▸ **TASK**
Pick the lines holding the string "style" out of the records and copy them.

Source texts of formatted documents:
......

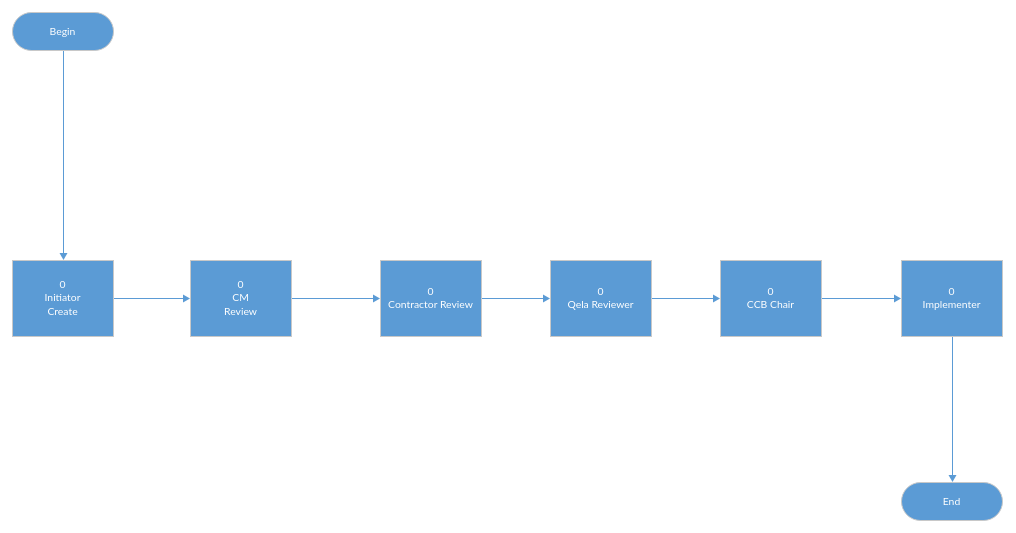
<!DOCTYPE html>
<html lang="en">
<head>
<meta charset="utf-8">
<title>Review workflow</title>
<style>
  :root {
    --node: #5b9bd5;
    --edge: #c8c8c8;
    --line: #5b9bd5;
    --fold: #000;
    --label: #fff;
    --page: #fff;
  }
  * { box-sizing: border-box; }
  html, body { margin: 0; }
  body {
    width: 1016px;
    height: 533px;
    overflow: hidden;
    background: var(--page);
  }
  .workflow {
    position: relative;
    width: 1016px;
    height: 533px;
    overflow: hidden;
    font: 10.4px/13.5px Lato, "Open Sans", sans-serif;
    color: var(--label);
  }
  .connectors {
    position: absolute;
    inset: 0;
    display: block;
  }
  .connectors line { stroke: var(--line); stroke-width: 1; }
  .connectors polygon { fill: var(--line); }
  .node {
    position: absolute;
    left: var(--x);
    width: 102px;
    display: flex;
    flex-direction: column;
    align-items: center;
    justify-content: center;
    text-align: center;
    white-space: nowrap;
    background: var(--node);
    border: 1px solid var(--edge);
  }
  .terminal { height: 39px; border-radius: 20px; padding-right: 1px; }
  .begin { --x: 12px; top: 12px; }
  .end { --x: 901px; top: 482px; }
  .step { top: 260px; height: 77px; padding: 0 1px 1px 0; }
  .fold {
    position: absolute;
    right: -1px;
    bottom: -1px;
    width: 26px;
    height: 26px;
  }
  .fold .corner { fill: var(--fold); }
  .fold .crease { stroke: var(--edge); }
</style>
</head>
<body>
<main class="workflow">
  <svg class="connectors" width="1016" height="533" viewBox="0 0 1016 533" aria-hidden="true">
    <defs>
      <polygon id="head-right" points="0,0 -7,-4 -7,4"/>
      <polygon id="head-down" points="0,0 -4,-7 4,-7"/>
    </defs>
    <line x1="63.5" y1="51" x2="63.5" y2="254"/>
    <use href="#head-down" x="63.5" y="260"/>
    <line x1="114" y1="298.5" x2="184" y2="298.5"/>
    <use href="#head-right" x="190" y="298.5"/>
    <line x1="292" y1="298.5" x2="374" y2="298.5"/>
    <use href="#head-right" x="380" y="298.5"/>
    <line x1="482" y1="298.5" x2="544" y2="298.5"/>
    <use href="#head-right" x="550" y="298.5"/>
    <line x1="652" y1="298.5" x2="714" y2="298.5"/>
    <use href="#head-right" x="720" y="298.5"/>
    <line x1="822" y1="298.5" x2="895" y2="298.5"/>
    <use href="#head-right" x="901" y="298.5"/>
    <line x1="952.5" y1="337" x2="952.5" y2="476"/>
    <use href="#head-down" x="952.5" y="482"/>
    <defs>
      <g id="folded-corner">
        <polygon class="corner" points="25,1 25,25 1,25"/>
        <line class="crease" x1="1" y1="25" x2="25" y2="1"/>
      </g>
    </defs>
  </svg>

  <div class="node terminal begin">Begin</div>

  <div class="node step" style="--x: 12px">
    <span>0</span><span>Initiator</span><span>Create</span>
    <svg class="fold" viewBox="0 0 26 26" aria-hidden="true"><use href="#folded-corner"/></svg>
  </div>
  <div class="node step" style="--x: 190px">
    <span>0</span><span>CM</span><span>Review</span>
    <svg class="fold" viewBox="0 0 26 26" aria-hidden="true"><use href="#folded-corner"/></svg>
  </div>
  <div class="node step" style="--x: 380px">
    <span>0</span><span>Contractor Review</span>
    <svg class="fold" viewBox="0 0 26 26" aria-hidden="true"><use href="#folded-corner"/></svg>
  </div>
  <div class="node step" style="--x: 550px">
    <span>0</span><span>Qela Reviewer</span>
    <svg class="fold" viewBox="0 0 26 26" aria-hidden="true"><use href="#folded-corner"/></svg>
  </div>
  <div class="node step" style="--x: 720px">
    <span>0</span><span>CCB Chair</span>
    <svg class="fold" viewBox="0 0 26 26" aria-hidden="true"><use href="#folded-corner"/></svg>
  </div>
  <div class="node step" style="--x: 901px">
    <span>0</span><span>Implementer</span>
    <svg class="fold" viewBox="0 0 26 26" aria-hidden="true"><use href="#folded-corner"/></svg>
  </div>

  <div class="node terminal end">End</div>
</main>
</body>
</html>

......

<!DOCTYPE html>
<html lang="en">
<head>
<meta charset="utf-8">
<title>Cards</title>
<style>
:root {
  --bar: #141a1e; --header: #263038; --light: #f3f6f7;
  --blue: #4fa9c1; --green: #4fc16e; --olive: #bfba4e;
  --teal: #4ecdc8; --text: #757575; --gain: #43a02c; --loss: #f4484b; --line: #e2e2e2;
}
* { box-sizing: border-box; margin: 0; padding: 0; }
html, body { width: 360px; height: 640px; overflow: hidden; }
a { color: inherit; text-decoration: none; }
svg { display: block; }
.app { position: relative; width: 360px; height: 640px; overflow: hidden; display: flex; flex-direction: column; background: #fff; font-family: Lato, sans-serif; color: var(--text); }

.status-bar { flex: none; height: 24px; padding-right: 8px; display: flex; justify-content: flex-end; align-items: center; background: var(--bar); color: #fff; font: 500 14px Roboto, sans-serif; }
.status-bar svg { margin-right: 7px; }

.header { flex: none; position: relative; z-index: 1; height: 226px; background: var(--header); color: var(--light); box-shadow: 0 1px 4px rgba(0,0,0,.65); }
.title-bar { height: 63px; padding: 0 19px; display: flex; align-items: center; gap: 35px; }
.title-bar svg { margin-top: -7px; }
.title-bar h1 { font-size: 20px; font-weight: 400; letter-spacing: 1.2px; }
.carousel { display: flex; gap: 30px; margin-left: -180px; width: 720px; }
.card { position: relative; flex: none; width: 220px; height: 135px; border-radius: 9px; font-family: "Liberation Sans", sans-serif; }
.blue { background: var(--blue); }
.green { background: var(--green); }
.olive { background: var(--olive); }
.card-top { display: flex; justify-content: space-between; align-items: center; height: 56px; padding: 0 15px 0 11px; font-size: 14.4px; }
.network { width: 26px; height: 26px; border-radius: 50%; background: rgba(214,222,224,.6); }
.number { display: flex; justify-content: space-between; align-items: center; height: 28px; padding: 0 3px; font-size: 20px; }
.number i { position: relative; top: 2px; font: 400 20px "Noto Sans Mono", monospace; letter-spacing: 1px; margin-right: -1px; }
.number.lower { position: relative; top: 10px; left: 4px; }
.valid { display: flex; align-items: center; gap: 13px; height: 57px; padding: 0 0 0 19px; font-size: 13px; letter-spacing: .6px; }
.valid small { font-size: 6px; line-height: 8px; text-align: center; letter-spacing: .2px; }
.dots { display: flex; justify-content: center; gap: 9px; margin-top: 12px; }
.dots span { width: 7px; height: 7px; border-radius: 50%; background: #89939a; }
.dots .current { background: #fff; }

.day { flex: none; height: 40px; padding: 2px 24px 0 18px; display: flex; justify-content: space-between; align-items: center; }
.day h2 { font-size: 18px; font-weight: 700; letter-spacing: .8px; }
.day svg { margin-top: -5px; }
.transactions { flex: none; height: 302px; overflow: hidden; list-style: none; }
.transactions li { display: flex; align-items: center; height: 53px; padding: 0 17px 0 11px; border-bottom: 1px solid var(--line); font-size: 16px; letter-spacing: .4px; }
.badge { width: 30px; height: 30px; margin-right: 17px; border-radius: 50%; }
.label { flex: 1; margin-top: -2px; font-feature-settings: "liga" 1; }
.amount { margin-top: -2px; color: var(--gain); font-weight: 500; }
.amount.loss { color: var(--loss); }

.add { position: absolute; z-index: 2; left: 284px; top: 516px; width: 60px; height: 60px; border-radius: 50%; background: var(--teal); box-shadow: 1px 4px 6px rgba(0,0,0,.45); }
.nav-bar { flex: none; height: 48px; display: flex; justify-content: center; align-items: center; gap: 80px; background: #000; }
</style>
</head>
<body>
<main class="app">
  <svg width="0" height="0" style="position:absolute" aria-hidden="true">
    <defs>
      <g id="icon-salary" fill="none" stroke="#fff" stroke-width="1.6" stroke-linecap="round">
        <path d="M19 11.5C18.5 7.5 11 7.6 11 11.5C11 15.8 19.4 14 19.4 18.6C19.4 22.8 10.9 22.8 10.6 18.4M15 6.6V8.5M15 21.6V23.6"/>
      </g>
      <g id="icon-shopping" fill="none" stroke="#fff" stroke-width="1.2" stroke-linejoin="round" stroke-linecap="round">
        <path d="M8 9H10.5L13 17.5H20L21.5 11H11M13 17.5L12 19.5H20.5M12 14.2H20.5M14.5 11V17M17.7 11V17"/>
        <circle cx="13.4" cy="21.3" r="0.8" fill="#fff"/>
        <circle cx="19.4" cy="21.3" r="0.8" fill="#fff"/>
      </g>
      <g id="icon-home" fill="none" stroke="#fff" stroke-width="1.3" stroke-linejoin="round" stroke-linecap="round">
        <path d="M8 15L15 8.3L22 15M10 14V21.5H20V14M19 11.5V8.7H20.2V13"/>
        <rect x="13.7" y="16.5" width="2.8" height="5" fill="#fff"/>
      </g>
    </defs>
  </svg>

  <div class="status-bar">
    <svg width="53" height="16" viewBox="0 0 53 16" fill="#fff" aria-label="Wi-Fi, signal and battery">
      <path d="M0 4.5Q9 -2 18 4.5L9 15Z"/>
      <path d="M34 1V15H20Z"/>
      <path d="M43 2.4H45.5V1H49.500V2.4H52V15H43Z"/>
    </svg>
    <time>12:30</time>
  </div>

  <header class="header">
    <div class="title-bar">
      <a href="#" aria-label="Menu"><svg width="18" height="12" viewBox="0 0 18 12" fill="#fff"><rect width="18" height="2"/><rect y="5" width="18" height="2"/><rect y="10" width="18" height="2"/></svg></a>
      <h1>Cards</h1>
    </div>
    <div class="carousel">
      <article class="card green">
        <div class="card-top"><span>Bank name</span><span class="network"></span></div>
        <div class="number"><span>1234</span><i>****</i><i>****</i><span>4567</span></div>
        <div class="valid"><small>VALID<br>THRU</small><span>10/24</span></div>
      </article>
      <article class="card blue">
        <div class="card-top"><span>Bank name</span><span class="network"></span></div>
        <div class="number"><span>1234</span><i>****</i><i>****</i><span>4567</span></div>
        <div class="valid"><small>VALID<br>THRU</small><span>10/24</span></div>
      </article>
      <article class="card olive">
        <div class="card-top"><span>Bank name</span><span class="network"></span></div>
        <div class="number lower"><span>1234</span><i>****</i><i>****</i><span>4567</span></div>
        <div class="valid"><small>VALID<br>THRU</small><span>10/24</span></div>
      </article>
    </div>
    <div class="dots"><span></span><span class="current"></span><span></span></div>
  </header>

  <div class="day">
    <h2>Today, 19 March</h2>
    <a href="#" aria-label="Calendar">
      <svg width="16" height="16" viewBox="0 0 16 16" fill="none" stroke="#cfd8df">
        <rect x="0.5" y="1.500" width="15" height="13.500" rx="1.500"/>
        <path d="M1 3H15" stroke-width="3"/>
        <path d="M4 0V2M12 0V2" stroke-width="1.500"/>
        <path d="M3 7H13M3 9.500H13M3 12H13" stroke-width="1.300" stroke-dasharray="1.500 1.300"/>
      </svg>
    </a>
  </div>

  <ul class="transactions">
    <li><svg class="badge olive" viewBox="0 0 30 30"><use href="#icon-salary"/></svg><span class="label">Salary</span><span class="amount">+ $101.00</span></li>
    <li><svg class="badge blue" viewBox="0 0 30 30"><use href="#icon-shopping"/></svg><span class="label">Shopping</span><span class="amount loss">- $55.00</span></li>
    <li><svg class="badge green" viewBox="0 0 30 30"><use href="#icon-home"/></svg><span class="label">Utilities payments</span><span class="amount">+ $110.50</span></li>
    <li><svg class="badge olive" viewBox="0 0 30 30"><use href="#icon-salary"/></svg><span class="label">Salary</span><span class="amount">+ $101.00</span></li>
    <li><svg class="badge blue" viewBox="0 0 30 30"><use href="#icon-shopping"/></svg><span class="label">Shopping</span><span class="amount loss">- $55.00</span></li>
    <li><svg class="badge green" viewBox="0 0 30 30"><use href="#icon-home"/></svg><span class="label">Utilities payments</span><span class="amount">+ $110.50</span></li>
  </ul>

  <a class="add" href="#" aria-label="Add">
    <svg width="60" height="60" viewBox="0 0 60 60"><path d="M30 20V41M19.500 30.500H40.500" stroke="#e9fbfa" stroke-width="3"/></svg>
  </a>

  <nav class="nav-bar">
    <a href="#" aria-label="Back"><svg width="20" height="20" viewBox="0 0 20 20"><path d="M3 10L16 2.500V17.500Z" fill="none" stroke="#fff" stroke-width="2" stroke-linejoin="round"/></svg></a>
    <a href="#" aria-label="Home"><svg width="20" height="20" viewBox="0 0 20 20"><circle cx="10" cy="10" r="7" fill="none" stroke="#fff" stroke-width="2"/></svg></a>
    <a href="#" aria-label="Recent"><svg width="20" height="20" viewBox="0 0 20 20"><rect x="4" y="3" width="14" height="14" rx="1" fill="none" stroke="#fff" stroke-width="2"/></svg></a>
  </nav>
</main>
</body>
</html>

......

▸ **ANSWER BOX**
<style>
</style>
  <div class="node step" style="--x: 12px">
  <div class="node step" style="--x: 190px">
  <div class="node step" style="--x: 380px">
  <div class="node step" style="--x: 550px">
  <div class="node step" style="--x: 720px">
  <div class="node step" style="--x: 901px">
<style>
.transactions { flex: none; height: 302px; overflow: hidden; list-style: none; }
</style>
  <svg width="0" height="0" style="position:absolute" aria-hidden="true">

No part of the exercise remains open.